(DATA)

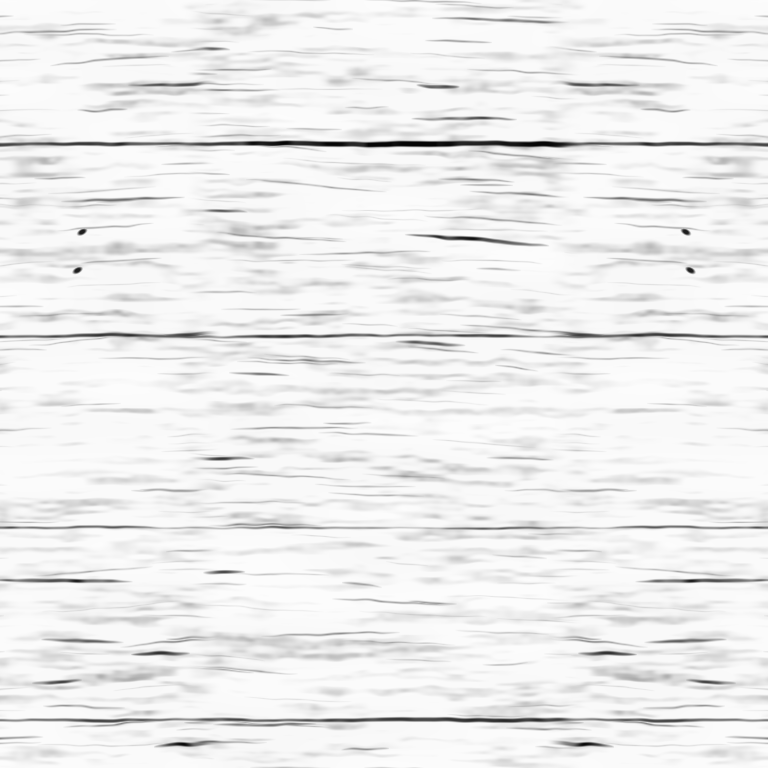
Write a Shadertoy shader that draws this texture map.

```glsl
// White weathered wood: four horizontal planks with dark seams, cracks and fine grain.

const float PLANKS = 4.0;
const float SEAM_OFFSET = 0.0625;
const vec4 SEAM_WEIGHT = vec4(0.85, 0.5, 0.6, 1.0);  // from the bottom up
const float SEAM_HALF_WIDTH = 0.0027;
const float SOFTNESS = 0.0017;
const vec2 CRACK_GRID = vec2(4.0, 24.0);
const vec2 HAIRLINE_GRID = vec2(5.0, 72.0);
const float CRACK_DENSITY = 0.42;
const float HAIRLINE_DENSITY = 0.55;
const float GRAIN_DEPTH = 0.24;
const vec2 MIRROR_BLEND = vec2(0.21, 0.26);
const vec3 PAINT = vec3(0.99);
const vec3 INK = vec3(0.02);

float hash(vec2 p) {
    return fract(sin(dot(p, vec2(127.1, 311.7))) * 43758.5453);
}

// Value noise that wraps vertically once per canvas height
float noise(vec2 p, vec2 freq) {
    p *= freq;
    vec2 i = floor(p);
    vec2 f = p - i;
    f = f * f * (3.0 - 2.0 * f);
    float y0 = mod(i.y, freq.y);
    float y1 = mod(i.y + 1.0, freq.y);
    float low = mix(hash(vec2(i.x, y0)), hash(vec2(i.x + 1.0, y0)), f.x);
    float high = mix(hash(vec2(i.x, y1)), hash(vec2(i.x + 1.0, y1)), f.x);
    return mix(low, high, f.y);
}

float stroke(float dist, float halfWidth) {
    return 1.0 - smoothstep(halfWidth - SOFTNESS, halfWidth + SOFTNESS, abs(dist));
}

// Tapered dashes, at most one per grid cell
float cracks(vec2 p, vec2 grid, float density, float halfWidth, float seed) {
    float ink = 0.0;
    vec2 cell = floor(p * grid);
    for (int j = -1; j <= 1; j++) {
        for (int i = -1; i <= 1; i++) {
            vec2 id = cell + vec2(i, j);
            vec2 key = vec2(id.x, mod(id.y, grid.y)) + seed;
            if (hash(key) > density) continue;
            vec2 jitter = vec2(hash(key + 11.3), hash(key + 23.7));
            vec2 d = p - (id + jitter) / grid;
            float halfLength = mix(0.025, 0.095, hash(key + 37.1));
            float tilt = mix(-0.085, 0.025, hash(key + 41.9));
            float along = d.x / halfLength;
            float taper = sqrt(max(0.0, 1.0 - along * along));
            float strength = mix(0.3, 1.0, hash(key + 53.3));
            float line = stroke(d.y - tilt * d.x, halfWidth * strength * taper);
            ink = max(ink, line * taper * strength);
        }
    }
    return ink;
}

float seams(vec2 p) {
    float row = (p.y - SEAM_OFFSET) * PLANKS + 0.5;
    float id = mod(floor(row), PLANKS);
    float dist = (fract(row) - 0.5) / PLANKS;
    float weight = SEAM_WEIGHT[int(id)];
    float swell = noise(vec2(p.x, id / PLANKS), vec2(11.0, PLANKS));
    float ragged = noise(p, vec2(70.0, 60.0));
    float width = SEAM_HALF_WIDTH * weight * mix(0.45, 1.35, swell);
    float strength = weight * 0.6 + swell * 0.6 - ragged * 0.25;
    return stroke(dist, width) * clamp(strength, 0.25, 1.0);
}

float grain(vec2 p) {
    float streaks = 0.55 * noise(p, vec2(9.0, 110.0)) + 0.45 * noise(p, vec2(32.0, 190.0));
    float clouds = noise(p, vec2(6.0, 18.0));
    float speckle = noise(p, vec2(95.0, 150.0));
    float shade = smoothstep(0.45, 0.95, streaks) * mix(0.35, 1.2, clouds);
    return GRAIN_DEPTH * shade * mix(0.6, 1.3, speckle) + 0.02 * clouds;
}

// Darkness of the wood, 0 for clean paint and 1 for black
float wear(vec2 p) {
    vec2 q = p;
    q.y += 0.005 * (noise(p, vec2(11.0, 14.0)) - 0.5);
    q.y += 0.0025 * (noise(p, vec2(48.0, 64.0)) - 0.5);
    float broken = mix(0.55, 1.15, noise(p, vec2(65.0, 110.0)));
    float bold = cracks(q, CRACK_GRID, CRACK_DENSITY, 0.0026, 3.0) * broken;
    float fine = cracks(q, HAIRLINE_GRID, HAIRLINE_DENSITY, 0.0012, 71.0) * broken * 0.5;
    float lines = max(max(bold, fine), seams(mix(p, q, 0.6)));
    return 1.0 - (1.0 - min(lines, 1.0)) * (1.0 - grain(q));
}

// Two small nail pits near each side edge
float pits(vec2 p) {
    float ink = 0.0;
    for (int i = 0; i < 2; i++) {
        vec2 d = p - vec2(0.393 + 0.006 * float(i), 0.698 - 0.05 * float(i));
        d.y += 0.35 * d.x;
        ink = max(ink, 1.0 - smoothstep(0.002, 0.0065, length(d * vec2(0.8, 1.2))));
    }
    return ink * 0.9;
}

void mainImage(out vec4 fragColor, in vec2 fragCoord) {
    vec2 p = fragCoord / iResolution.xy;

    // The sides mirror each other; the middle has its own wear
    vec2 side = vec2(abs(p.x - 0.5), p.y);
    vec2 middle = p + vec2(3.0, 0.0);
    float dark = mix(wear(middle), wear(side), smoothstep(MIRROR_BLEND.x, MIRROR_BLEND.y, side.x));
    dark = max(dark, pits(side));

    fragColor = vec4(mix(PAINT, INK, clamp(dark, 0.0, 1.0)), 1.0);
}
```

(End DATA)

- WHAT TO DO
Reproduce the records above exactly, leaving out every picture they contain.

- WRITTEN RESPONSE
Write a Shadertoy shader that draws this texture map.

```glsl
// White weathered wood: four horizontal planks with dark seams, cracks and fine grain.

const float PLANKS = 4.0;
const float SEAM_OFFSET = 0.0625;
const vec4 SEAM_WEIGHT = vec4(0.85, 0.5, 0.6, 1.0);  // from the bottom up
const float SEAM_HALF_WIDTH = 0.0027;
const float SOFTNESS = 0.0017;
const vec2 CRACK_GRID = vec2(4.0, 24.0);
const vec2 HAIRLINE_GRID = vec2(5.0, 72.0);
const float CRACK_DENSITY = 0.42;
const float HAIRLINE_DENSITY = 0.55;
const float GRAIN_DEPTH = 0.24;
const vec2 MIRROR_BLEND = vec2(0.21, 0.26);
const vec3 PAINT = vec3(0.99);
const vec3 INK = vec3(0.02);

float hash(vec2 p) {
    return fract(sin(dot(p, vec2(127.1, 311.7))) * 43758.5453);
}

// Value noise that wraps vertically once per canvas height
float noise(vec2 p, vec2 freq) {
    p *= freq;
    vec2 i = floor(p);
    vec2 f = p - i;
    f = f * f * (3.0 - 2.0 * f);
    float y0 = mod(i.y, freq.y);
    float y1 = mod(i.y + 1.0, freq.y);
    float low = mix(hash(vec2(i.x, y0)), hash(vec2(i.x + 1.0, y0)), f.x);
    float high = mix(hash(vec2(i.x, y1)), hash(vec2(i.x + 1.0, y1)), f.x);
    return mix(low, high, f.y);
}

float stroke(float dist, float halfWidth) {
    return 1.0 - smoothstep(halfWidth - SOFTNESS, halfWidth + SOFTNESS, abs(dist));
}

// Tapered dashes, at most one per grid cell
float cracks(vec2 p, vec2 grid, float density, float halfWidth, float seed) {
    float ink = 0.0;
    vec2 cell = floor(p * grid);
    for (int j = -1; j <= 1; j++) {
        for (int i = -1; i <= 1; i++) {
            vec2 id = cell + vec2(i, j);
            vec2 key = vec2(id.x, mod(id.y, grid.y)) + seed;
            if (hash(key) > density) continue;
            vec2 jitter = vec2(hash(key + 11.3), hash(key + 23.7));
            vec2 d = p - (id + jitter) / grid;
            float halfLength = mix(0.025, 0.095, hash(key + 37.1));
            float tilt = mix(-0.085, 0.025, hash(key + 41.9));
            float along = d.x / halfLength;
            float taper = sqrt(max(0.0, 1.0 - along * along));
            float strength = mix(0.3, 1.0, hash(key + 53.3));
            float line = stroke(d.y - tilt * d.x, halfWidth * strength * taper);
            ink = max(ink, line * taper * strength);
        }
    }
    return ink;
}

float seams(vec2 p) {
    float row = (p.y - SEAM_OFFSET) * PLANKS + 0.5;
    float id = mod(floor(row), PLANKS);
    float dist = (fract(row) - 0.5) / PLANKS;
    float weight = SEAM_WEIGHT[int(id)];
    float swell = noise(vec2(p.x, id / PLANKS), vec2(11.0, PLANKS));
    float ragged = noise(p, vec2(70.0, 60.0));
    float width = SEAM_HALF_WIDTH * weight * mix(0.45, 1.35, swell);
    float strength = weight * 0.6 + swell * 0.6 - ragged * 0.25;
    return stroke(dist, width) * clamp(strength, 0.25, 1.0);
}

float grain(vec2 p) {
    float streaks = 0.55 * noise(p, vec2(9.0, 110.0)) + 0.45 * noise(p, vec2(32.0, 190.0));
    float clouds = noise(p, vec2(6.0, 18.0));
    float speckle = noise(p, vec2(95.0, 150.0));
    float shade = smoothstep(0.45, 0.95, streaks) * mix(0.35, 1.2, clouds);
    return GRAIN_DEPTH * shade * mix(0.6, 1.3, speckle) + 0.02 * clouds;
}

// Darkness of the wood, 0 for clean paint and 1 for black
float wear(vec2 p) {
    vec2 q = p;
    q.y += 0.005 * (noise(p, vec2(11.0, 14.0)) - 0.5);
    q.y += 0.0025 * (noise(p, vec2(48.0, 64.0)) - 0.5);
    float broken = mix(0.55, 1.15, noise(p, vec2(65.0, 110.0)));
    float bold = cracks(q, CRACK_GRID, CRACK_DENSITY, 0.0026, 3.0) * broken;
    float fine = cracks(q, HAIRLINE_GRID, HAIRLINE_DENSITY, 0.0012, 71.0) * broken * 0.5;
    float lines = max(max(bold, fine), seams(mix(p, q, 0.6)));
    return 1.0 - (1.0 - min(lines, 1.0)) * (1.0 - grain(q));
}

// Two small nail pits near each side edge
float pits(vec2 p) {
    float ink = 0.0;
    for (int i = 0; i < 2; i++) {
        vec2 d = p - vec2(0.393 + 0.006 * float(i), 0.698 - 0.05 * float(i));
        d.y += 0.35 * d.x;
        ink = max(ink, 1.0 - smoothstep(0.002, 0.0065, length(d * vec2(0.8, 1.2))));
    }
    return ink * 0.9;
}

void mainImage(out vec4 fragColor, in vec2 fragCoord) {
    vec2 p = fragCoord / iResolution.xy;

    // The sides mirror each other; the middle has its own wear
    vec2 side = vec2(abs(p.x - 0.5), p.y);
    vec2 middle = p + vec2(3.0, 0.0);
    float dark = mix(wear(middle), wear(side), smoothstep(MIRROR_BLEND.x, MIRROR_BLEND.y, side.x));
    dark = max(dark, pits(side));

    fragColor = vec4(mix(PAINT, INK, clamp(dark, 0.0, 1.0)), 1.0);
}
```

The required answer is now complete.